> **What you will do**
Filter the entries, keeping every line with the string "dash".

Segment Start: Input for this task

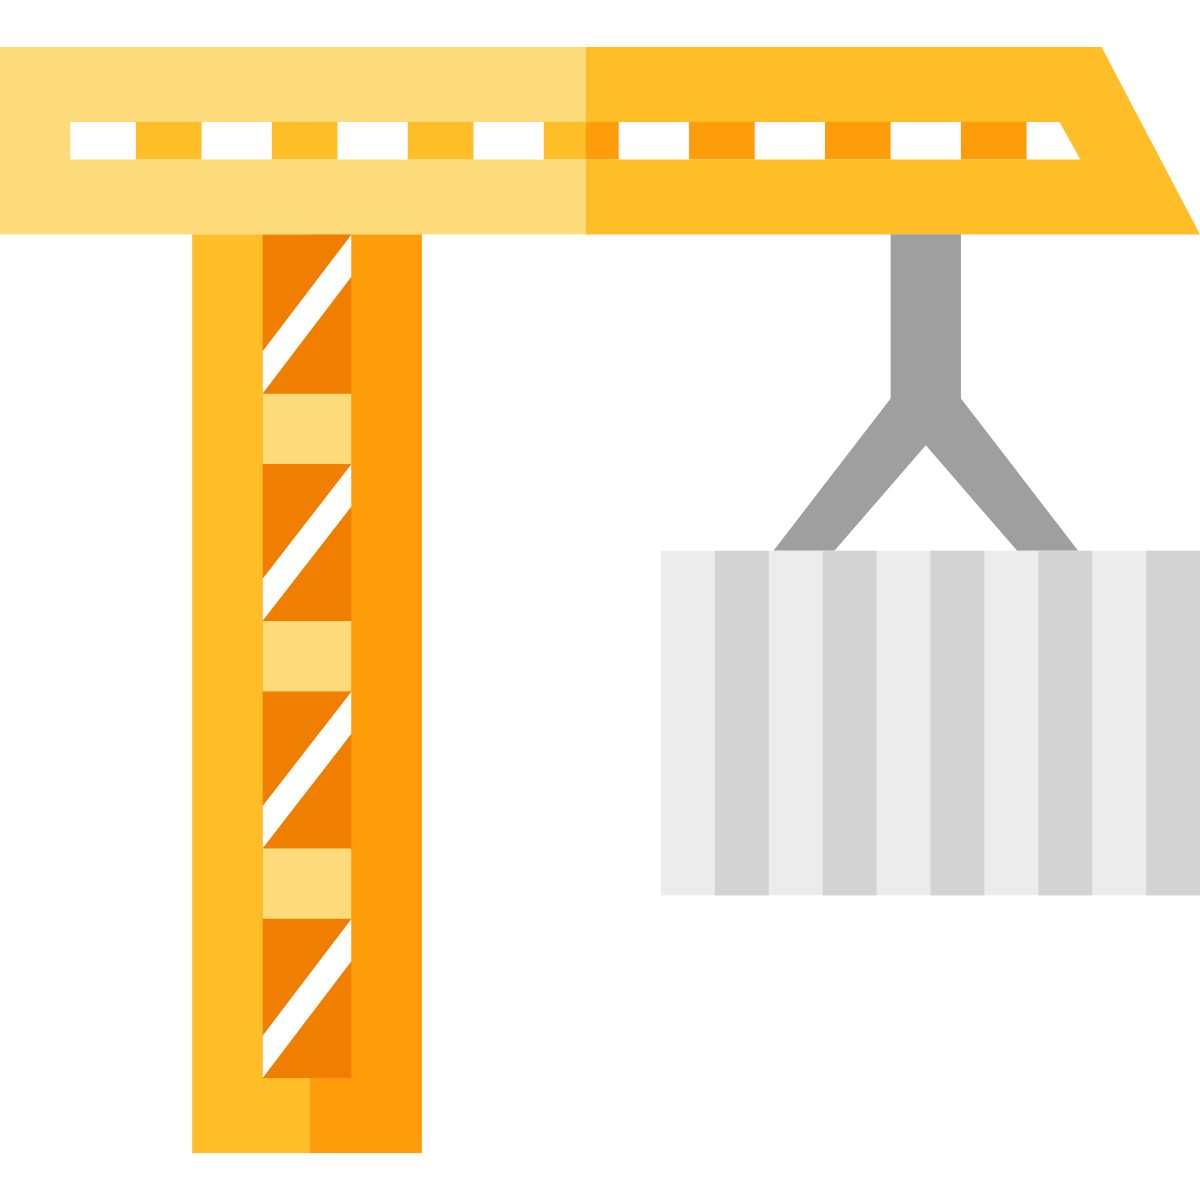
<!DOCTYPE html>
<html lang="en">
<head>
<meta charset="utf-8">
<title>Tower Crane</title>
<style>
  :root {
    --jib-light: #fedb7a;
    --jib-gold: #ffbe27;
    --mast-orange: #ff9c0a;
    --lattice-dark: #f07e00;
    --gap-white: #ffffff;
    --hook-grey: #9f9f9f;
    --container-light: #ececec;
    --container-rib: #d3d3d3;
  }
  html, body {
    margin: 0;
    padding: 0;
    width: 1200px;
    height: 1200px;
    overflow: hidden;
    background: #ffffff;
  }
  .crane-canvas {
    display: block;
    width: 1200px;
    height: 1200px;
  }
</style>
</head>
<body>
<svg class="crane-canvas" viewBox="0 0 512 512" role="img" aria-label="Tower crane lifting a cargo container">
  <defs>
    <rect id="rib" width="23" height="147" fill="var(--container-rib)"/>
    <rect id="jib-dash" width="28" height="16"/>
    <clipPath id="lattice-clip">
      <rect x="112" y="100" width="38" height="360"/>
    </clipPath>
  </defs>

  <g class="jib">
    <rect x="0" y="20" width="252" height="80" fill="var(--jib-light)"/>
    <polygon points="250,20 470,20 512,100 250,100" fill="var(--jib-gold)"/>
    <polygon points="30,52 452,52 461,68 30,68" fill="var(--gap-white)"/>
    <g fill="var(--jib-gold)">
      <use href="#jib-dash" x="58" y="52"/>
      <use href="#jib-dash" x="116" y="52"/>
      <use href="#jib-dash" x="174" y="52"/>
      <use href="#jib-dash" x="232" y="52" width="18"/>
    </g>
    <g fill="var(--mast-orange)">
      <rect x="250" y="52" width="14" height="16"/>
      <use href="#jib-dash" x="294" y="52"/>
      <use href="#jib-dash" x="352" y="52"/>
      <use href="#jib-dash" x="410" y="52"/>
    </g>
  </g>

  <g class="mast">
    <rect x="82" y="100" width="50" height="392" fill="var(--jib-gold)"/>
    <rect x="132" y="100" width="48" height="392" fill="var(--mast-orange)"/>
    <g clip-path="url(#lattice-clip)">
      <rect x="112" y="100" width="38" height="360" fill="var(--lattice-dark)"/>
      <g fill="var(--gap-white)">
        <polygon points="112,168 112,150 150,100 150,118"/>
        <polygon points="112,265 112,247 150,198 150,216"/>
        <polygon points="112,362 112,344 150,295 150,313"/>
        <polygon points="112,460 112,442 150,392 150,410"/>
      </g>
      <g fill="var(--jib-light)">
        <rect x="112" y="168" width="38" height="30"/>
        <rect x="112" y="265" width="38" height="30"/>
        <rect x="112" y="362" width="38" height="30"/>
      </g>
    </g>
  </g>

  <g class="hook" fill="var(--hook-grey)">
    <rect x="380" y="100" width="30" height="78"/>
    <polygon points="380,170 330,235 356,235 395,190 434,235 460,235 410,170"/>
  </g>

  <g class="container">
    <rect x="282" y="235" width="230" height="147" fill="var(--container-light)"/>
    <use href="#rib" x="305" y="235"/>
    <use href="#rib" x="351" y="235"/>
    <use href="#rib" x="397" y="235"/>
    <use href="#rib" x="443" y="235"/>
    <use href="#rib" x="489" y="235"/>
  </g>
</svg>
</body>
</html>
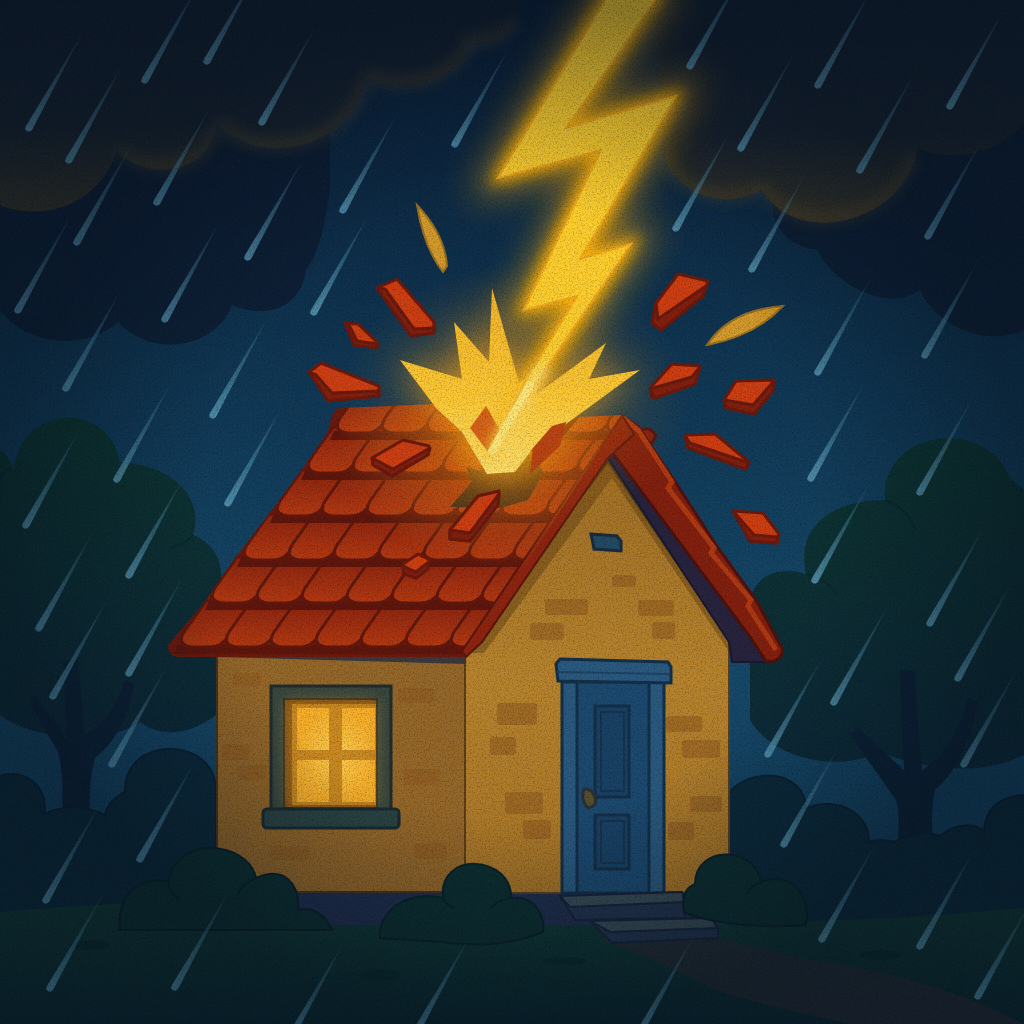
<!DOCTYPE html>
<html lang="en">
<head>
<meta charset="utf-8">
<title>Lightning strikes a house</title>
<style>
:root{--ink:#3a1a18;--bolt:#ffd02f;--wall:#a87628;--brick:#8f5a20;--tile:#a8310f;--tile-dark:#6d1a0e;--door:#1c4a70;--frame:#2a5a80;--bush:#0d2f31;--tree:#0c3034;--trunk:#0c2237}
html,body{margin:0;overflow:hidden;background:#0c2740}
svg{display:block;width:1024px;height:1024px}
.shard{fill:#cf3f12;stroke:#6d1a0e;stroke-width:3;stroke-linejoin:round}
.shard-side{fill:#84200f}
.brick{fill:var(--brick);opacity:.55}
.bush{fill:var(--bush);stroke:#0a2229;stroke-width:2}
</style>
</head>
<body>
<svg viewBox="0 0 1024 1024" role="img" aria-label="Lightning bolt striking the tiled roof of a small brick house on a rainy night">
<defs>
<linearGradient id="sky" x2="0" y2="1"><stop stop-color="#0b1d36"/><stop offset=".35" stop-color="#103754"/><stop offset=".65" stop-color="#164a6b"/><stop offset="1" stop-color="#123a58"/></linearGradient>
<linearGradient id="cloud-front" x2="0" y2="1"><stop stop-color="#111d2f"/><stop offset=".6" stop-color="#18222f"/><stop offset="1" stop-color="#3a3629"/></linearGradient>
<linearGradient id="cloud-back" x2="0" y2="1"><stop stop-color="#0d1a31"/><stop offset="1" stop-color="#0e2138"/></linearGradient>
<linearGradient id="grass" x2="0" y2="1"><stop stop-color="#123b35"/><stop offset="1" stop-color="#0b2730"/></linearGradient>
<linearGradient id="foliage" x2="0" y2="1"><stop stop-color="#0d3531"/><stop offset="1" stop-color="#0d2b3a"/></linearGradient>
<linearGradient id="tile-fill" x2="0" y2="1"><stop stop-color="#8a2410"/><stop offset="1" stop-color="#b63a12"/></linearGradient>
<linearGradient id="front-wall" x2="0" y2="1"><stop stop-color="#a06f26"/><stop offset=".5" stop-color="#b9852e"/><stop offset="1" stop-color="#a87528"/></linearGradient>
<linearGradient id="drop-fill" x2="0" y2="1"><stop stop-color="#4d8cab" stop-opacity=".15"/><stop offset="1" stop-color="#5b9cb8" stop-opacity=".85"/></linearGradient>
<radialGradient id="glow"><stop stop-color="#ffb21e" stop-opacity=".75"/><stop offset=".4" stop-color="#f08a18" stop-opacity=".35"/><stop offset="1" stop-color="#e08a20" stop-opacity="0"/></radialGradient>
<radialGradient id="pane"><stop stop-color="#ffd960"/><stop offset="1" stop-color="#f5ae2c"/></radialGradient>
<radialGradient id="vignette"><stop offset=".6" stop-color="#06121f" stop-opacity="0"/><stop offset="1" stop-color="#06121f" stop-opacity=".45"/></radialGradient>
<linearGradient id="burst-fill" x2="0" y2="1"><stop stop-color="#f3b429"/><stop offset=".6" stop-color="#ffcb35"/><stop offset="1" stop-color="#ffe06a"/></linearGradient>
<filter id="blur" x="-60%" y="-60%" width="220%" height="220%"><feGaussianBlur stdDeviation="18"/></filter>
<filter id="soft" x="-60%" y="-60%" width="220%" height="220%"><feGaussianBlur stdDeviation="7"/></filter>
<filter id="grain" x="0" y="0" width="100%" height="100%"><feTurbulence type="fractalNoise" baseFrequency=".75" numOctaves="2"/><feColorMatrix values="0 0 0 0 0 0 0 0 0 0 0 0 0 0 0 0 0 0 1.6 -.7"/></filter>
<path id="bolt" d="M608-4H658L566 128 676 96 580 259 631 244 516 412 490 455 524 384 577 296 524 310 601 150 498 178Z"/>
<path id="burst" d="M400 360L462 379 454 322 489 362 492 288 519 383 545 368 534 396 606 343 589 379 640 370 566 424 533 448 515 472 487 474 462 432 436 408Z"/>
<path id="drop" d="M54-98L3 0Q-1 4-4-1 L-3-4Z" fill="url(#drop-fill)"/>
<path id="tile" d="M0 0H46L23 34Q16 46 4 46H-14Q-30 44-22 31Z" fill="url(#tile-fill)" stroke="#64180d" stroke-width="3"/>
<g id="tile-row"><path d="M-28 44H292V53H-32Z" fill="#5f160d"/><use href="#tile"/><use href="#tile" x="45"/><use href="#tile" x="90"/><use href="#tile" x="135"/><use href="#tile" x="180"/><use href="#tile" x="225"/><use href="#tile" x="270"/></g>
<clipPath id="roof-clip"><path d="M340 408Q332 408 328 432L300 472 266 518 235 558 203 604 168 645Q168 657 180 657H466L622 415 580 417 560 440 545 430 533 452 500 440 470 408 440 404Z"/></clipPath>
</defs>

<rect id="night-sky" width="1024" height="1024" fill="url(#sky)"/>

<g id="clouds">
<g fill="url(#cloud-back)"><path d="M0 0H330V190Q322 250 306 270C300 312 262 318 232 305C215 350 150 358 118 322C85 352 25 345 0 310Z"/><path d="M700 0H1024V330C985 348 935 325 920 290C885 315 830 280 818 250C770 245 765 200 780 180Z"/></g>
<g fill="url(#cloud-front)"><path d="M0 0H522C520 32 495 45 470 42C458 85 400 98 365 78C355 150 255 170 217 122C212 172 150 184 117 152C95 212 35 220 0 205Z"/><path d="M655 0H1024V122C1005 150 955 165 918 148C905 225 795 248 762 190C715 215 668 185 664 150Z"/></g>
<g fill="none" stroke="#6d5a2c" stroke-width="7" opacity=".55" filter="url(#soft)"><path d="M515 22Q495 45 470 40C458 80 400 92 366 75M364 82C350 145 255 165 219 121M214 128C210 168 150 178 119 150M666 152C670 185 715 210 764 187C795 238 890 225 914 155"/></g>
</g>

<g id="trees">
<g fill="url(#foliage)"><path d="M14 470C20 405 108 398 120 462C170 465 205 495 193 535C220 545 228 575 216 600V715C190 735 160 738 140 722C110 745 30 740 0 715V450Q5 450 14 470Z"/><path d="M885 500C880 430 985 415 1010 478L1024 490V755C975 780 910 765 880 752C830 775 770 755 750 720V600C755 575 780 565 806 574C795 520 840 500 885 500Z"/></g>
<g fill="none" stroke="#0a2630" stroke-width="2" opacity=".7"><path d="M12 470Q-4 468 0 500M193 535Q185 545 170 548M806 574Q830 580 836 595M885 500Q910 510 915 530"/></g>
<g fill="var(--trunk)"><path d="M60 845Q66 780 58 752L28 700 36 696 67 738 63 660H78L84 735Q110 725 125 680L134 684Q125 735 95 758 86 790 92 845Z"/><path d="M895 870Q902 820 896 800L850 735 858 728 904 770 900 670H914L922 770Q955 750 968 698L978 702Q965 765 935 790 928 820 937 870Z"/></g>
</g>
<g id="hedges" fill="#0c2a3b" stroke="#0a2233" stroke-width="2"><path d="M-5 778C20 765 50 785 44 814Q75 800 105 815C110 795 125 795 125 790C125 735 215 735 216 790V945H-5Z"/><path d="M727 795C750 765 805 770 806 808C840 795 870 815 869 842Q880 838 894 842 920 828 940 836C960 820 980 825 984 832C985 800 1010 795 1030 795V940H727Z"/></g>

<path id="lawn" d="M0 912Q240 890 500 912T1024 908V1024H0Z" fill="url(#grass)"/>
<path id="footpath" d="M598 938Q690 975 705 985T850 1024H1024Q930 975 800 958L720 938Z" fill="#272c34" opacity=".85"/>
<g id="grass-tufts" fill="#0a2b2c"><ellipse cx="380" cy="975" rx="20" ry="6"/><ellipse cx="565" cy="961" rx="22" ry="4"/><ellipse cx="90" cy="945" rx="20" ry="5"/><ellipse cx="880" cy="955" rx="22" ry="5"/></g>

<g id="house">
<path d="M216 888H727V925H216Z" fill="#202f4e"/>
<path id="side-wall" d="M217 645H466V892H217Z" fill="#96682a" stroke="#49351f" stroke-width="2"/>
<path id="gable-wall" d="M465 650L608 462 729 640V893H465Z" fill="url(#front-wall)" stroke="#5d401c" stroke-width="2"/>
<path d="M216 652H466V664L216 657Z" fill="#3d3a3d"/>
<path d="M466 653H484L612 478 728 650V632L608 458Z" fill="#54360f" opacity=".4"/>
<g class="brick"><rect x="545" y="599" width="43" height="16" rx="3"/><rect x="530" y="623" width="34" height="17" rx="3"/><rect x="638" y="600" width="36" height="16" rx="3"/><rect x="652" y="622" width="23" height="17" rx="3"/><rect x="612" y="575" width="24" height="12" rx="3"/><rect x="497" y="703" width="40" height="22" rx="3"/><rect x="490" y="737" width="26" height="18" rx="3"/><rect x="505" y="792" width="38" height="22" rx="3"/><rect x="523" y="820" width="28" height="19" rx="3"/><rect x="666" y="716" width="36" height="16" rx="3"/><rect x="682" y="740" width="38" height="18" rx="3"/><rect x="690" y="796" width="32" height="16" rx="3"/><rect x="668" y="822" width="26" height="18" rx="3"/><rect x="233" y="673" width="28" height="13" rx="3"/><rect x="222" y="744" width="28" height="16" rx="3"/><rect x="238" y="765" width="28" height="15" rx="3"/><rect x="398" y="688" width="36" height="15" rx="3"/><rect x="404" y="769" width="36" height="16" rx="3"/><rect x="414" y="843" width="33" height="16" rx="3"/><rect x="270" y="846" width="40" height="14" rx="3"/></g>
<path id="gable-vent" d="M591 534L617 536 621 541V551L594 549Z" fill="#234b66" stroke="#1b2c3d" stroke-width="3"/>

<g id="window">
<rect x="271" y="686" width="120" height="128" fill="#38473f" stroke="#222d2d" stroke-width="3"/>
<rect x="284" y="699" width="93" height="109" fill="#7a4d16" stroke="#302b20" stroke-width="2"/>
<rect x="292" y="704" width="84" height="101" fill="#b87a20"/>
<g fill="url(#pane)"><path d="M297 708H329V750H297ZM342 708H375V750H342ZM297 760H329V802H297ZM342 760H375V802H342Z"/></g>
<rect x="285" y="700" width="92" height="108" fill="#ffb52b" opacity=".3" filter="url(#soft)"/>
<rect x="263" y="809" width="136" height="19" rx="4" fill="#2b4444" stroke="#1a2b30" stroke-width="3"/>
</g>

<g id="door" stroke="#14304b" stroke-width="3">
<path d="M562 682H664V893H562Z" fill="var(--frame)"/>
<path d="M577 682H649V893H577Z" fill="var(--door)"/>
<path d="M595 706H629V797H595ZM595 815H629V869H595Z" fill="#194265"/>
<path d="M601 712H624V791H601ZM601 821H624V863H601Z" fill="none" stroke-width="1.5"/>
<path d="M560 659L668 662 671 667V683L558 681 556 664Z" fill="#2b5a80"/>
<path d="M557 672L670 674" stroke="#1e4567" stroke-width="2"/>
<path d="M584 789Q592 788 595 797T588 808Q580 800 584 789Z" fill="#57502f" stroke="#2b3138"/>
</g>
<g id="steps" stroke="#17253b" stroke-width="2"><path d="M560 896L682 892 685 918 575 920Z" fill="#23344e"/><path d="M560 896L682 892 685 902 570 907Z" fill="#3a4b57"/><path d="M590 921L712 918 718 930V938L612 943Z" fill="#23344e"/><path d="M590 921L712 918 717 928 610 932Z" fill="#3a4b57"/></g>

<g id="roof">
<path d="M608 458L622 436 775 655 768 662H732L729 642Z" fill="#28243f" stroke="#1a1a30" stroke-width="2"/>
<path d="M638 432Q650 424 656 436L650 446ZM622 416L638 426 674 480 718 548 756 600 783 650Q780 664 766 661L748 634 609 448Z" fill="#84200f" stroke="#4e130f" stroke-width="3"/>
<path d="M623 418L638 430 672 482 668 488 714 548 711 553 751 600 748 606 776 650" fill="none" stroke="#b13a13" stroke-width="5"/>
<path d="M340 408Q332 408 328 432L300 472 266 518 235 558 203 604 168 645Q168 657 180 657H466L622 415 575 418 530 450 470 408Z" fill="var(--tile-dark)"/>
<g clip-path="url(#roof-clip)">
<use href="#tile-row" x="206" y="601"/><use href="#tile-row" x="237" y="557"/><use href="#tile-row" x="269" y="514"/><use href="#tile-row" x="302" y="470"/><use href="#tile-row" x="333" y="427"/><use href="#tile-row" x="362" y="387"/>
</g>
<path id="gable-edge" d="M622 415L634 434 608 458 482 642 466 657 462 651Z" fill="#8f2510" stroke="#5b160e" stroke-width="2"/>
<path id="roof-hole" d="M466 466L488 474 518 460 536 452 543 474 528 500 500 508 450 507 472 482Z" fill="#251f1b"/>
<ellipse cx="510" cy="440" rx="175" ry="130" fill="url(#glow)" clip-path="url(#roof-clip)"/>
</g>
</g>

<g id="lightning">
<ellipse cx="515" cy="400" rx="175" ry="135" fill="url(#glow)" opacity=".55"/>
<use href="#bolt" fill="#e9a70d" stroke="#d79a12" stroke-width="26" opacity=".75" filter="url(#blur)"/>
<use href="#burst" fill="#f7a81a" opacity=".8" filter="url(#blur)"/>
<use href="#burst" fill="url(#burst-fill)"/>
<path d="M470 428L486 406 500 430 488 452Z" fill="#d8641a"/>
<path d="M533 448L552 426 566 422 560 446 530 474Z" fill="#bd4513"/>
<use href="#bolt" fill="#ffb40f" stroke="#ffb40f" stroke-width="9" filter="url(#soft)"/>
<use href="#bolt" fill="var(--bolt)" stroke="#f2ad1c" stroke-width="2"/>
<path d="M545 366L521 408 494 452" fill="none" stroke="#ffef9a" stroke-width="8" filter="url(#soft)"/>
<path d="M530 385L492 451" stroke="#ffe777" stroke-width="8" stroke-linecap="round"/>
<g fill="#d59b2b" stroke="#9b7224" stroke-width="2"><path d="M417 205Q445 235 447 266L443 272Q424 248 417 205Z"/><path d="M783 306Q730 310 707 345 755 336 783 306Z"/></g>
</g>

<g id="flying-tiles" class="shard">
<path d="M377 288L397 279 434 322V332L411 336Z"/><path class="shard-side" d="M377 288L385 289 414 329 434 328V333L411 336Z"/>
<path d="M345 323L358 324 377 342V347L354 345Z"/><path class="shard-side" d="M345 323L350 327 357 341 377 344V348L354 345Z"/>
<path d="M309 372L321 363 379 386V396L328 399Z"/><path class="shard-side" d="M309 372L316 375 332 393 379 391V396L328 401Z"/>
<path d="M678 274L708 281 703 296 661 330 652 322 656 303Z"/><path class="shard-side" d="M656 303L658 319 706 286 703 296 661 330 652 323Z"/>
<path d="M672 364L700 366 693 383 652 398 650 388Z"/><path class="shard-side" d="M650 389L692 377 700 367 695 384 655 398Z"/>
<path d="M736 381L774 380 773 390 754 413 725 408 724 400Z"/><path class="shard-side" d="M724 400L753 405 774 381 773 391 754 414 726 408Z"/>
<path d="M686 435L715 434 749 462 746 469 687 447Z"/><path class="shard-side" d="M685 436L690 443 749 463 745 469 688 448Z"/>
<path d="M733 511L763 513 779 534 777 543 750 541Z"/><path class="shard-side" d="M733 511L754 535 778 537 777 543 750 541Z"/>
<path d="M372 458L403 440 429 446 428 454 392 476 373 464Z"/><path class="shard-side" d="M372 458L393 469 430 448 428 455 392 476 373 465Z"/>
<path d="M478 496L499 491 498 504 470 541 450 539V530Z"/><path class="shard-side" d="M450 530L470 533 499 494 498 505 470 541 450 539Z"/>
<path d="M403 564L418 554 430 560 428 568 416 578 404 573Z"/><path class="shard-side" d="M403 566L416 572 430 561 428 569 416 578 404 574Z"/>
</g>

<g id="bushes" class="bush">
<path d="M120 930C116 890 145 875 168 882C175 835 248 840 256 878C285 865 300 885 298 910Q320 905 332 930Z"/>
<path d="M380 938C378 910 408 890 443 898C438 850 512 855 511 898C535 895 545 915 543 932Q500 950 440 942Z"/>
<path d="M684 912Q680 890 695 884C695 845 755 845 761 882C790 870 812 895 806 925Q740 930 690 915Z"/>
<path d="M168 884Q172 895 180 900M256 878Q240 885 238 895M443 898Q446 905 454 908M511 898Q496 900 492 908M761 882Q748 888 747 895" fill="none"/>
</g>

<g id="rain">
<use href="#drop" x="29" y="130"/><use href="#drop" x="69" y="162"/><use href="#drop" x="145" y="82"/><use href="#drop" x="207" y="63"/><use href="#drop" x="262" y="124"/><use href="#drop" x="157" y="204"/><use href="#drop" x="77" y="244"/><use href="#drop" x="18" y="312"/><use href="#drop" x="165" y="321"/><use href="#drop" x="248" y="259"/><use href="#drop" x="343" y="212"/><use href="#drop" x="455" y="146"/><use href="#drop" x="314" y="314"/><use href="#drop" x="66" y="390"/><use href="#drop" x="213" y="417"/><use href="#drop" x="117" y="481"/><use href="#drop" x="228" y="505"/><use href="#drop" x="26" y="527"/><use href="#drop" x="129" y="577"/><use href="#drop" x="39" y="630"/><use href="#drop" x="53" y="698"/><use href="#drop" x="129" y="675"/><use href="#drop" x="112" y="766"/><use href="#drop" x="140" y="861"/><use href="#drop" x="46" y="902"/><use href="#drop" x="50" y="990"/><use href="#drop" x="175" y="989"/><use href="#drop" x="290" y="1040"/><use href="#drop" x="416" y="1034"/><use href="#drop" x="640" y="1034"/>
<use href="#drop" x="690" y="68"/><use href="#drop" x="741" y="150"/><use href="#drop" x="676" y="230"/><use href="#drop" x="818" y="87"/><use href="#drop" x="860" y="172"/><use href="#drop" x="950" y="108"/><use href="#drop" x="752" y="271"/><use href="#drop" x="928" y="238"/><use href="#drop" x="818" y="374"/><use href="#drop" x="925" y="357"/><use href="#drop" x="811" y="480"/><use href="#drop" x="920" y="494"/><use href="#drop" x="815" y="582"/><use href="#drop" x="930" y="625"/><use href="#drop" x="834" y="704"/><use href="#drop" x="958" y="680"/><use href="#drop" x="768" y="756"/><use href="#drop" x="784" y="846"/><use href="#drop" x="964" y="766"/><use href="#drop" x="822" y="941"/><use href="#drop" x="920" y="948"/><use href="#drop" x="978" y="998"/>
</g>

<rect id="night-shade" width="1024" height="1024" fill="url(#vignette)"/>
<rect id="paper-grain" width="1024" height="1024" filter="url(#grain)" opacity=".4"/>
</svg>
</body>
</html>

Segment End: Input for this task

> **Solution for this task**
    <rect id="jib-dash" width="28" height="16"/>
      <use href="#jib-dash" x="58" y="52"/>
      <use href="#jib-dash" x="116" y="52"/>
      <use href="#jib-dash" x="174" y="52"/>
      <use href="#jib-dash" x="232" y="52" width="18"/>
      <use href="#jib-dash" x="294" y="52"/>
      <use href="#jib-dash" x="352" y="52"/>
      <use href="#jib-dash" x="410" y="52"/>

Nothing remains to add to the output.